Follow these tips for safe cooking of meat and poultry.
- Cook all raw beef, pork, lamb, and veal steaks, chops and roasts to a minimum internal temperature of 145 °F. (You may cook meat to higher temperatures for personal )
- Allow meat to rest for at least 3 minutes before carving or
- Cook all raw ground beef, pork, lamb and veal to an internal temperature of 160 °F.
- Cook all poultry to an internal temperature of 165 °F.
Keeping food out of the “Danger Zone”
Bacteria grow rapidly in the “Danger Zone” between the temperatures of 40 °F and 140 °F. After food
is safely cooked, follow these guidelines to keep leftovers out of the danger zone.
- Keep hot food at 140 °F or warmer to prevent bacterial growth
- Refrigerate leftovers within two hours of being cooked
- Throw away all perishable food that has been sitting out for two hours or longer at room temperature or one hour if the temperature is 90 °F or above
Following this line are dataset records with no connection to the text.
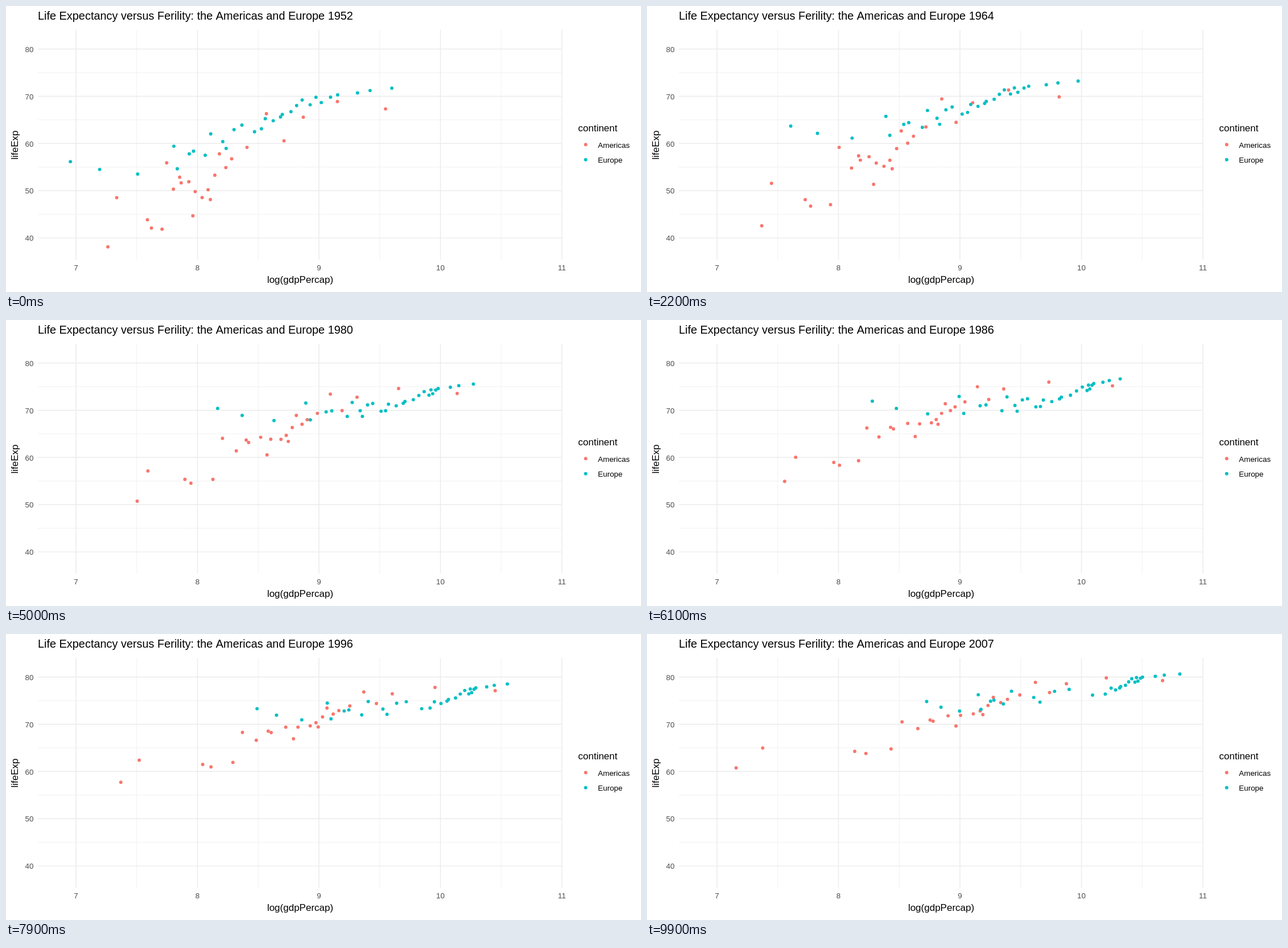
Recreate the animation shown at these times as an HTML page with a canvas. Size 1116 by 502 pixels, loop 10000 ms.

```html
<!DOCTYPE html>
<html lang="en">
<head>
<meta charset="utf-8">
<title>Life expectancy chart</title>
<style>
html, body { margin: 0; width: 100%; height: 100%; overflow: hidden; background: #fff; }
canvas { display: block; }
</style>
</head>
<body>
<canvas id="stage" width="1116" height="502"></canvas>
<script>
const ctx = document.getElementById('stage').getContext('2d');
const FONT = '"Liberation Sans", Arial, sans-serif';
const GREY = '#4D4D4D', GRID = '#EBEBEB';
const STEPS = 100, STEP_MS = 100, RADIUS = 2.95;
const FIRST_YEAR = 1952, LAST_YEAR = 2007;
const PANEL = { left: 56, right: 977, top: 42, bottom: 445 };

// Key years, and the ranks (0 = poorest, 1 = richest) where income is given.
const YEARS = [1952, 1972, 1986, 2007];
const INCOME_RANKS = [0, 0.1, 0.25, 0.5, 0.75, 0.9, 1];
const LIFE_RANKS = [0, 0.5, 1];

// Per key year: income by rank, life expectancy by rank, spread around it.
const GROUPS = [
  {
    name: 'Americas', color: '#F8766D', size: 25, seed: 11, legendY: 243.2,
    income: [
      [7.24, 7.61, 7.8, 8.03, 8.28, 8.84, 9.55],
      [7.41, 7.84, 8.3, 8.58, 8.83, 9.22, 9.99],
      [7.53, 7.99, 8.33, 8.76, 8.96, 9.32, 10.26],
      [7.09, 8.2, 8.65, 9.1, 9.39, 9.84, 10.67]
    ],
    life: [[47, 52, 68], [52, 62, 72], [59, 69, 75.5], [64, 73.5, 79.5]],
    spread: [12, 9, 5.5, 4.5]
  },
  {
    name: 'Europe', color: '#00BFC4', size: 30, seed: 29, legendY: 269.8,
    income: [
      [6.88, 7.78, 8.08, 8.55, 8.89, 9.18, 9.6],
      [7.96, 8.73, 9.11, 9.42, 9.71, 9.84, 10.21],
      [8.22, 8.96, 9.37, 9.68, 10.04, 10.11, 10.32],
      [8.69, 9.13, 9.37, 10.24, 10.43, 10.51, 10.81]
    ],
    life: [[54, 65, 71.5], [67, 70, 74], [70.5, 72, 76.5], [73.5, 77.5, 80.5]],
    spread: [3.5, 2.5, 2.5, 2.2]
  }
];

const px = v => 123 + 213.5 * (v - 7);
const py = v => 75.5 + 8.29 * (80 - v);
const clamp01 = v => Math.min(1, Math.max(0, v));

function seeded(seed) {
  return () => {
    seed = (seed * 16807) % 2147483647;
    return seed / 2147483647;
  };
}

// Piecewise linear curve through the points (xs[i], ys[i]).
function curve(xs, ys, x) {
  let i = 1;
  while (i < xs.length - 1 && x > xs[i]) i++;
  const u = (x - xs[i - 1]) / (xs[i] - xs[i - 1]);
  return ys[i - 1] + (ys[i] - ys[i - 1]) * u;
}

// Every dot keeps its rank and its offset from the trend.
function makeDots({ size, seed }) {
  const random = seeded(seed * 7919);
  const signed = () => 2 * random() - 1;
  return Array.from({ length: size }, (_, i) => ({
    rank: clamp01((i + 0.4 * signed()) / (size - 1)),
    offset: signed()
  }));
}
GROUPS.forEach(group => { group.dots = makeDots(group); });

function line(x1, y1, x2, y2, width) {
  ctx.strokeStyle = GRID;
  ctx.lineWidth = width;
  ctx.beginPath();
  ctx.moveTo(x1, y1);
  ctx.lineTo(x2, y2);
  ctx.stroke();
}

function text(str, x, y, size, color = '#000', align = 'left') {
  ctx.font = size + 'px ' + FONT;
  ctx.fillStyle = color;
  ctx.textAlign = align;
  ctx.fillText(str, x, y);
}

function disc(x, y, color) {
  ctx.fillStyle = color;
  ctx.beginPath();
  ctx.arc(x, y, RADIUS, 0, 2 * Math.PI);
  ctx.fill();
}

function drawGrid() {
  const { left, right, top, bottom } = PANEL;
  const row = (v, w) => line(left, py(v), right, py(v), w);
  const col = (v, w) => line(px(v), top, px(v), bottom, w);
  for (let v = 45; v < 80; v += 10) row(v, 0.75);
  for (let v = 7.5; v < 11; v++) col(v, 0.75);
  for (let v = 40; v <= 80; v += 10) {
    row(v, 1.45);
    text(v, 48.5, py(v) + 5.2, 13.4, GREY, 'right');
  }
  for (let v = 7; v <= 11; v++) {
    col(v, 1.45);
    text(v, px(v), 464, 13.4, GREY, 'center');
  }
}

function drawLabels(year) {
  text('Life Expectancy versus Ferility: the Americas and Europe ' + Math.round(year), 56, 24, 19.9);
  text('log(gdpPercap)', 517, 486, 17, '#000', 'center');
  ctx.save();
  ctx.translate(21, 244);
  ctx.rotate(-Math.PI / 2);
  text('lifeExp', 0, 0, 17, '#000', 'center');
  ctx.restore();
  text('continent', 1005.5, 220, 17);
  GROUPS.forEach(({ name, color, legendY }) => {
    disc(1018.8, legendY, color);
    text(name, 1040.3, legendY + 5.4, 13.4);
  });
}

function drawGroup({ color, income, life, spread, dots }, year) {
  const trend = (ranks, rows, rank) =>
    curve(YEARS, rows.map(row => curve(ranks, row, rank)), year);
  const width = curve(YEARS, spread, year);
  dots.forEach(({ rank, offset }) => {
    const age = trend(LIFE_RANKS, life, rank) + offset * width * (1 - 0.8 * rank);
    disc(px(trend(INCOME_RANKS, income, rank)), py(age), color);
  });
}

const start = performance.now();
function render() {
  const elapsed = Math.max(0, performance.now() - start);
  const step = Math.floor(elapsed / STEP_MS) % STEPS;
  const year = FIRST_YEAR + (LAST_YEAR - FIRST_YEAR) * step / (STEPS - 1);
  ctx.fillStyle = '#fff';
  ctx.fillRect(0, 0, 1116, 502);
  drawGrid();
  drawLabels(year);
  GROUPS.forEach(group => drawGroup(group, year));
  requestAnimationFrame(render);
}
render();
</script>
</body>
</html>
```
- Keep cold perishable food items such as chicken salad or deli meats at 40 °F or below
- Keep food cold by nesting dishes in bowls of ice or use small serving trays and replace them often.
Cooling food rapidly
Remember to cool food quickly so it reaches the safe refrigerator storage temperature of 40 °F or below. To allow foods to cool rapidly:
- Divide large amounts of food into small, shallow containers.
- Cut large food items such as whole hams into smaller portions
- Cut items such as turkey breast into smaller pieces and refrigerate, but you may keep legs and wings whole.
- Place hot food in the refrigerator, or chill quickly in an ice- or cold-water bath
Wrapping and storing leftovers safely
Wrapping and storing leftovers properly will help keep out bacteria while making the food quality superior. To wrap and store leftovers safely:
- Cover up leftovers, using airtight packaging, or sealing them into storage containers
- Leave leftovers in the refrigerator for 3 to 4 days or frozen for 3 to 4 months
Thawing frozen leftovers safely
You can thaw frozen leftovers safely in the refrigerator, in cold water or in a microwave oven.
- Refrigerator thawing takes the most time but ensures the food is safe throughout the After thawing, use the food within 3 to 4 days or refreeze.
- Cold water thawing takes less time than refrigerator thawing but requires more When using this method, place frozen leftovers in a leak-proof package or plastic bag, changing water every 30 minutes. Cook foods thawed by the cold-water method before refreezing.
- Microwave thawing is the fastest method. Using the microwave method, continue to heat food until it reaches 165 °F.
Reheating leftovers without thawing
It is safe to reheat frozen leftovers without thawing; however, reheating will take longer if food is not thawed first.
Reheating leftovers safely
When reheating leftovers:
- Make sure they reach 165 °F.
- Reheat soups, sauces and gravies to a rolling boil
- Cover the leftovers to keep in moisture, making sure the food gets heated all the way through
When reheating in the microwave:
- Cover and rotate food for even heating
- Use all microwave-safe items when reheating food
- Allow resting time before checking the internal temperature in several places with a food thermometer.
Refreezing previously frozen leftovers
- If you have leftovers of leftovers, you can safely refreeze the food remaining after reheating it to 165 °F.
- If you froze a large container of leftovers, but now you need only a portion of it, you may safely thaw the leftovers in the refrigerator, take out the portion you need and refreeze the remainder
U.S. Department of Agriculture Food Safety and Inspection Service. (2020, July 31). Leftovers and food safety. (Rev. ed.).